▶ WORK REQUIRED: Find and copy the lines in the records beneath this task that contain the word "sheet".
────
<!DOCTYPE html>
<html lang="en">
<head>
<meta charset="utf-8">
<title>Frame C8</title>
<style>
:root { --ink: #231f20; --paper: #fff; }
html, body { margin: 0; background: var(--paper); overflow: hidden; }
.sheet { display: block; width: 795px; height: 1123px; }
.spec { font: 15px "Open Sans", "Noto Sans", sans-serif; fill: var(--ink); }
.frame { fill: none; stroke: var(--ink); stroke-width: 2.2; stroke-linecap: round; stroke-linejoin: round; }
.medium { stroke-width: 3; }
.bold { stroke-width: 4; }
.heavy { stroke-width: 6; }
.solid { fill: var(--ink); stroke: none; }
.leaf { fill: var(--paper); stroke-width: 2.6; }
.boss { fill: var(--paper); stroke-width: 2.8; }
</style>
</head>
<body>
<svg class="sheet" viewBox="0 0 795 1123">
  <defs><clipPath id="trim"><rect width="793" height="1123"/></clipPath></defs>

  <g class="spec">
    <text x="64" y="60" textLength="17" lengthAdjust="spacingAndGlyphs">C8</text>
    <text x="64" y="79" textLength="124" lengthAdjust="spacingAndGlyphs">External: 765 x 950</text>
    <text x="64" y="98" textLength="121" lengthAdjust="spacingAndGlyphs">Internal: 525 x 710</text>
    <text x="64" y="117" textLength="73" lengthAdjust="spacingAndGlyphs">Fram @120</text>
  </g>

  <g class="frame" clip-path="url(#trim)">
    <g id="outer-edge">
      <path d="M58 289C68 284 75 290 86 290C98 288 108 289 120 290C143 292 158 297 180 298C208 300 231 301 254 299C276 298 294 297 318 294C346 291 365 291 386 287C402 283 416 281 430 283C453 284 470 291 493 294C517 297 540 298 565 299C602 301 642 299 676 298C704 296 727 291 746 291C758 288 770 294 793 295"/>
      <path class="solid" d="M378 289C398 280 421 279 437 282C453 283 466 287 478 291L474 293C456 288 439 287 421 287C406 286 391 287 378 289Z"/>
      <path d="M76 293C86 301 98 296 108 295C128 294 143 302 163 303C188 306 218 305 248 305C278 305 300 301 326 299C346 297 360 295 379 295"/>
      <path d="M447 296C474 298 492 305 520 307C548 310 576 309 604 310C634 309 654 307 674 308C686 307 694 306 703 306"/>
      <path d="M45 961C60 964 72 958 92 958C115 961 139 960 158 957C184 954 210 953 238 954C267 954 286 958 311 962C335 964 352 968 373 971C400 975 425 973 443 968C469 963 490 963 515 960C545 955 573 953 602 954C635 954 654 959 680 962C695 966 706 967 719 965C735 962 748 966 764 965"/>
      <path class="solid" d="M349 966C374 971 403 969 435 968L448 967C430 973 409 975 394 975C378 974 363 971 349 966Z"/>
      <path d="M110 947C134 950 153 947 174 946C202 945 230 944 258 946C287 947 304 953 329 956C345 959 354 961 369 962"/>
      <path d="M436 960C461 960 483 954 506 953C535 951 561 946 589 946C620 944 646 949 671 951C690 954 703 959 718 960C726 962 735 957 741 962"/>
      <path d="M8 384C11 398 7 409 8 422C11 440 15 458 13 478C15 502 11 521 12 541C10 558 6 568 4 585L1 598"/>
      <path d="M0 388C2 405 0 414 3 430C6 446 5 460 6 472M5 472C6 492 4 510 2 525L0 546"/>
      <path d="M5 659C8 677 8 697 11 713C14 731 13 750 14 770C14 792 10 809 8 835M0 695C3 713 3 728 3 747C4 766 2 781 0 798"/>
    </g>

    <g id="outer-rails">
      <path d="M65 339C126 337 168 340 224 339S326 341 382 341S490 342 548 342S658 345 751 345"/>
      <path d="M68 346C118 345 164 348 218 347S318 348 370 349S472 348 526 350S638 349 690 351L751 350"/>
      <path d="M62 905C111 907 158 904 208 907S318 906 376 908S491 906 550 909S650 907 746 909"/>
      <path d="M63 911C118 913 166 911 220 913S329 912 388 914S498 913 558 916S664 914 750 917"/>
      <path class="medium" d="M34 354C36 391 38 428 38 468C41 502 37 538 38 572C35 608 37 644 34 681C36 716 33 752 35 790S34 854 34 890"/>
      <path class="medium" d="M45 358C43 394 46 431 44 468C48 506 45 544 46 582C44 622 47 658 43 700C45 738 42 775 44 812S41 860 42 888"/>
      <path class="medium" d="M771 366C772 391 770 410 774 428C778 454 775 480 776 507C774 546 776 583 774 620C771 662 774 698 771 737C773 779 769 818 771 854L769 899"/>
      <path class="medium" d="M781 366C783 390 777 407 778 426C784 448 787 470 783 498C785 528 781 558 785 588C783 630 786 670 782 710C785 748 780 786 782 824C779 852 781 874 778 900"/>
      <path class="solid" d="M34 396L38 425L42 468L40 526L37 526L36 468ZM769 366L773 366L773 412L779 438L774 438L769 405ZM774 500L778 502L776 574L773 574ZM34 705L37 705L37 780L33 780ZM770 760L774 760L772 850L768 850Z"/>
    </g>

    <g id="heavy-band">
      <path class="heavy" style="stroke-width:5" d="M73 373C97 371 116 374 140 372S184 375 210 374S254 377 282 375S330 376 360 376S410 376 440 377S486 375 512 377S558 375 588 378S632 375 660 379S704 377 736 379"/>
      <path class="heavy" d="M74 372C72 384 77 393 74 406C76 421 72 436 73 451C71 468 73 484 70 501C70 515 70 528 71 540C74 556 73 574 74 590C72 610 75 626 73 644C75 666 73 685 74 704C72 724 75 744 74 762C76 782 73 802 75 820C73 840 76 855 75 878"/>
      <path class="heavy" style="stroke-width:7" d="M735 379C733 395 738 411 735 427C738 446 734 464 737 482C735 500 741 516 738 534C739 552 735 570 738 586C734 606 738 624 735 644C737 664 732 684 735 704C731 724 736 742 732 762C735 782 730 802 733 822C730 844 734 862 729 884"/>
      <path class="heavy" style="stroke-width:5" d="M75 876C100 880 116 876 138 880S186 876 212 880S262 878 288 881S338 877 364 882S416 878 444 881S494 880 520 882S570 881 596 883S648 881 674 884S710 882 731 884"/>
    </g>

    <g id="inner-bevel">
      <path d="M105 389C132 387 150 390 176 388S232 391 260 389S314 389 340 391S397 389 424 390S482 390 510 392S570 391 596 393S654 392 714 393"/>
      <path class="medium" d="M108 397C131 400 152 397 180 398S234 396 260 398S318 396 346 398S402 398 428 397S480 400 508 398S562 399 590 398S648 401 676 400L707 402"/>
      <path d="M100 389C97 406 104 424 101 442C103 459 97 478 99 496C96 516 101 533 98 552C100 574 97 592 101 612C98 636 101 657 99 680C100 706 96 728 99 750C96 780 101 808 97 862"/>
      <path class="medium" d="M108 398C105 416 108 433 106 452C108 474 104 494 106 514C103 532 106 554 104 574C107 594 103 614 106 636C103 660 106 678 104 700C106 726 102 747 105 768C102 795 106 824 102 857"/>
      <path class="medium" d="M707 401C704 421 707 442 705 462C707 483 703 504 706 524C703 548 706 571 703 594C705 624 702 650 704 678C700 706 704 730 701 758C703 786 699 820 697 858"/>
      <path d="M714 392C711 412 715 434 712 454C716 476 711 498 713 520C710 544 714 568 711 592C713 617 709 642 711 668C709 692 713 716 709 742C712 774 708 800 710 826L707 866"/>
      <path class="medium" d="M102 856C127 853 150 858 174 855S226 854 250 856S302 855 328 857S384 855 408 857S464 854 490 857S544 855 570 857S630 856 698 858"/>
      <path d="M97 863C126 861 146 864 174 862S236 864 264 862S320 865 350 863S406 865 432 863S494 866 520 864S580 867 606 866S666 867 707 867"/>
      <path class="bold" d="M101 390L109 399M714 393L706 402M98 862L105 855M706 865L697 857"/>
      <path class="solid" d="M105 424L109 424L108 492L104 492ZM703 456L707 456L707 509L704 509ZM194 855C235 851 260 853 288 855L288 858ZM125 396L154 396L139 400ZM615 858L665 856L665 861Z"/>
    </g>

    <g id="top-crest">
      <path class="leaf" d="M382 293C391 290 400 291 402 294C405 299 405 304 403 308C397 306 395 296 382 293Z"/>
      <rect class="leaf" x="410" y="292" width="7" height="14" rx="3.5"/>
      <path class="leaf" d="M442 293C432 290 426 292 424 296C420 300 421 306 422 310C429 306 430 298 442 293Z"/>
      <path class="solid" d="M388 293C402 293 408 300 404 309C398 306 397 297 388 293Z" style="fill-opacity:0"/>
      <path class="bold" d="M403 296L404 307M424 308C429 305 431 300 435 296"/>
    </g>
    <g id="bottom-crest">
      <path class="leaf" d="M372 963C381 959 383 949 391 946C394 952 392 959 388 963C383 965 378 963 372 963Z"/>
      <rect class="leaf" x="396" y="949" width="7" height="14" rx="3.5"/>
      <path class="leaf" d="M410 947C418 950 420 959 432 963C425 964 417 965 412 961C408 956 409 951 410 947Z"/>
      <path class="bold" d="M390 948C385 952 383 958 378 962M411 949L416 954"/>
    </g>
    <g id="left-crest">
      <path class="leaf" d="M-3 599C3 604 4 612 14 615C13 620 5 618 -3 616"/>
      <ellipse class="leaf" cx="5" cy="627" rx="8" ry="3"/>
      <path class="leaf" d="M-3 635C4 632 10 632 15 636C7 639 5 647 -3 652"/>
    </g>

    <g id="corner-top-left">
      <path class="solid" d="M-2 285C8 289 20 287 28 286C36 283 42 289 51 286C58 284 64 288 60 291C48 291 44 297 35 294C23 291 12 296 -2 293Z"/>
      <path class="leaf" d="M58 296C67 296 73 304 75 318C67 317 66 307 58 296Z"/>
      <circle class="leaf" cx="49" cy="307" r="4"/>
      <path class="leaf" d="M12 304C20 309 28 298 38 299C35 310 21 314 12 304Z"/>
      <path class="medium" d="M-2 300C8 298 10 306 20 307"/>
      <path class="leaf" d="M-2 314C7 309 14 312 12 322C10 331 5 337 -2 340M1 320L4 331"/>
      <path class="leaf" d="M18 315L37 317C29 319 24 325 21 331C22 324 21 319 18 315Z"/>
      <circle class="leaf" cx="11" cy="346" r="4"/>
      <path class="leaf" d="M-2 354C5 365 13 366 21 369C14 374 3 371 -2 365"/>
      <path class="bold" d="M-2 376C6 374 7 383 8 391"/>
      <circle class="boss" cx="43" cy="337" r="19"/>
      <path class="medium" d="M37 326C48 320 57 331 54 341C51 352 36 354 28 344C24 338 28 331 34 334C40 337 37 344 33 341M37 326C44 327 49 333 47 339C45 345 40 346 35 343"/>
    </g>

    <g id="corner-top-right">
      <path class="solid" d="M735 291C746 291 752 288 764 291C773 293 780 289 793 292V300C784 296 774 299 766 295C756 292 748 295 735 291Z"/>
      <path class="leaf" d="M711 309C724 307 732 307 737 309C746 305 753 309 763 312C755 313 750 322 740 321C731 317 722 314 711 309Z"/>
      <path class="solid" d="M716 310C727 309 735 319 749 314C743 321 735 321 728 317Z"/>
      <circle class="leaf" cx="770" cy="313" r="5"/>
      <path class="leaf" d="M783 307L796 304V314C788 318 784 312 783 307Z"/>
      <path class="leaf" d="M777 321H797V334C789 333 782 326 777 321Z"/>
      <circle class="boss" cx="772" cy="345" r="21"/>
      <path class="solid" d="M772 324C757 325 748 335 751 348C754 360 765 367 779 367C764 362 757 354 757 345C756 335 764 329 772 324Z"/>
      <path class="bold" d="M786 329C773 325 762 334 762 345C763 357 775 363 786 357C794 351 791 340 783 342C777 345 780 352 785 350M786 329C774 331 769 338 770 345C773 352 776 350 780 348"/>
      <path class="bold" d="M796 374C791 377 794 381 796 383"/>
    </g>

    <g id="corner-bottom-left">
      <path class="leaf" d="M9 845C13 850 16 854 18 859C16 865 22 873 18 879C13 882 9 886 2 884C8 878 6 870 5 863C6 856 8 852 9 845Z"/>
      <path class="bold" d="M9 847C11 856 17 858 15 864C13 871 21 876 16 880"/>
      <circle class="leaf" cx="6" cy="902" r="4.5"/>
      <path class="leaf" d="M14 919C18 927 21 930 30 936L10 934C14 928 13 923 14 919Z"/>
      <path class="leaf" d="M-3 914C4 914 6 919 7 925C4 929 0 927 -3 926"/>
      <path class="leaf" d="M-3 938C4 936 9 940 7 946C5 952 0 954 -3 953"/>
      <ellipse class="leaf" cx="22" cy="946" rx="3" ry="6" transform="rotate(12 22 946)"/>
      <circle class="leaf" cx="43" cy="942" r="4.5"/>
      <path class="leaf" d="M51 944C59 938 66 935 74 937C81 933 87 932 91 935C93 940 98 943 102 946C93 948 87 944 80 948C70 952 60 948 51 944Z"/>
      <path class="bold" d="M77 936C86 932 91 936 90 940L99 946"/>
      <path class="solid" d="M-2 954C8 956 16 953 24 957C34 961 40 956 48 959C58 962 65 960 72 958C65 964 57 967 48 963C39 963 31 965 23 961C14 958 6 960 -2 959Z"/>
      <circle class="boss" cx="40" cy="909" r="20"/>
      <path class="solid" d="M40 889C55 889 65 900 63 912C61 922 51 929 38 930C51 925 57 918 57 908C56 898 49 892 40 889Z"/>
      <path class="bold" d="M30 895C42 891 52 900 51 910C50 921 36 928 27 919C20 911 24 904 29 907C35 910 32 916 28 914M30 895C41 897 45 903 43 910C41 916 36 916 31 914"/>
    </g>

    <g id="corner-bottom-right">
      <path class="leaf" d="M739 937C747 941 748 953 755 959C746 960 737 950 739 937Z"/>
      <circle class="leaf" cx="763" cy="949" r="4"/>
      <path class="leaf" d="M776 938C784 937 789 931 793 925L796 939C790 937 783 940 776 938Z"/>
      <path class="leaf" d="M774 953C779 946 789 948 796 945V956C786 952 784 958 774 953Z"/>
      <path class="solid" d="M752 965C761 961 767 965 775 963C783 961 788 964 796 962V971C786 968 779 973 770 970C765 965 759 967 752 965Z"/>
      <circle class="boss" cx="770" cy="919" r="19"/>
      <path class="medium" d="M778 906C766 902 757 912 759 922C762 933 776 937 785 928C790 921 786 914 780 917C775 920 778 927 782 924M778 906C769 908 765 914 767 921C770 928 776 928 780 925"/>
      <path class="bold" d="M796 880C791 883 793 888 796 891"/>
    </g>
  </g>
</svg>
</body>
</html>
────
▶ TASK OUTPUT:
.sheet { display: block; width: 795px; height: 1123px; }
<svg class="sheet" viewBox="0 0 795 1123">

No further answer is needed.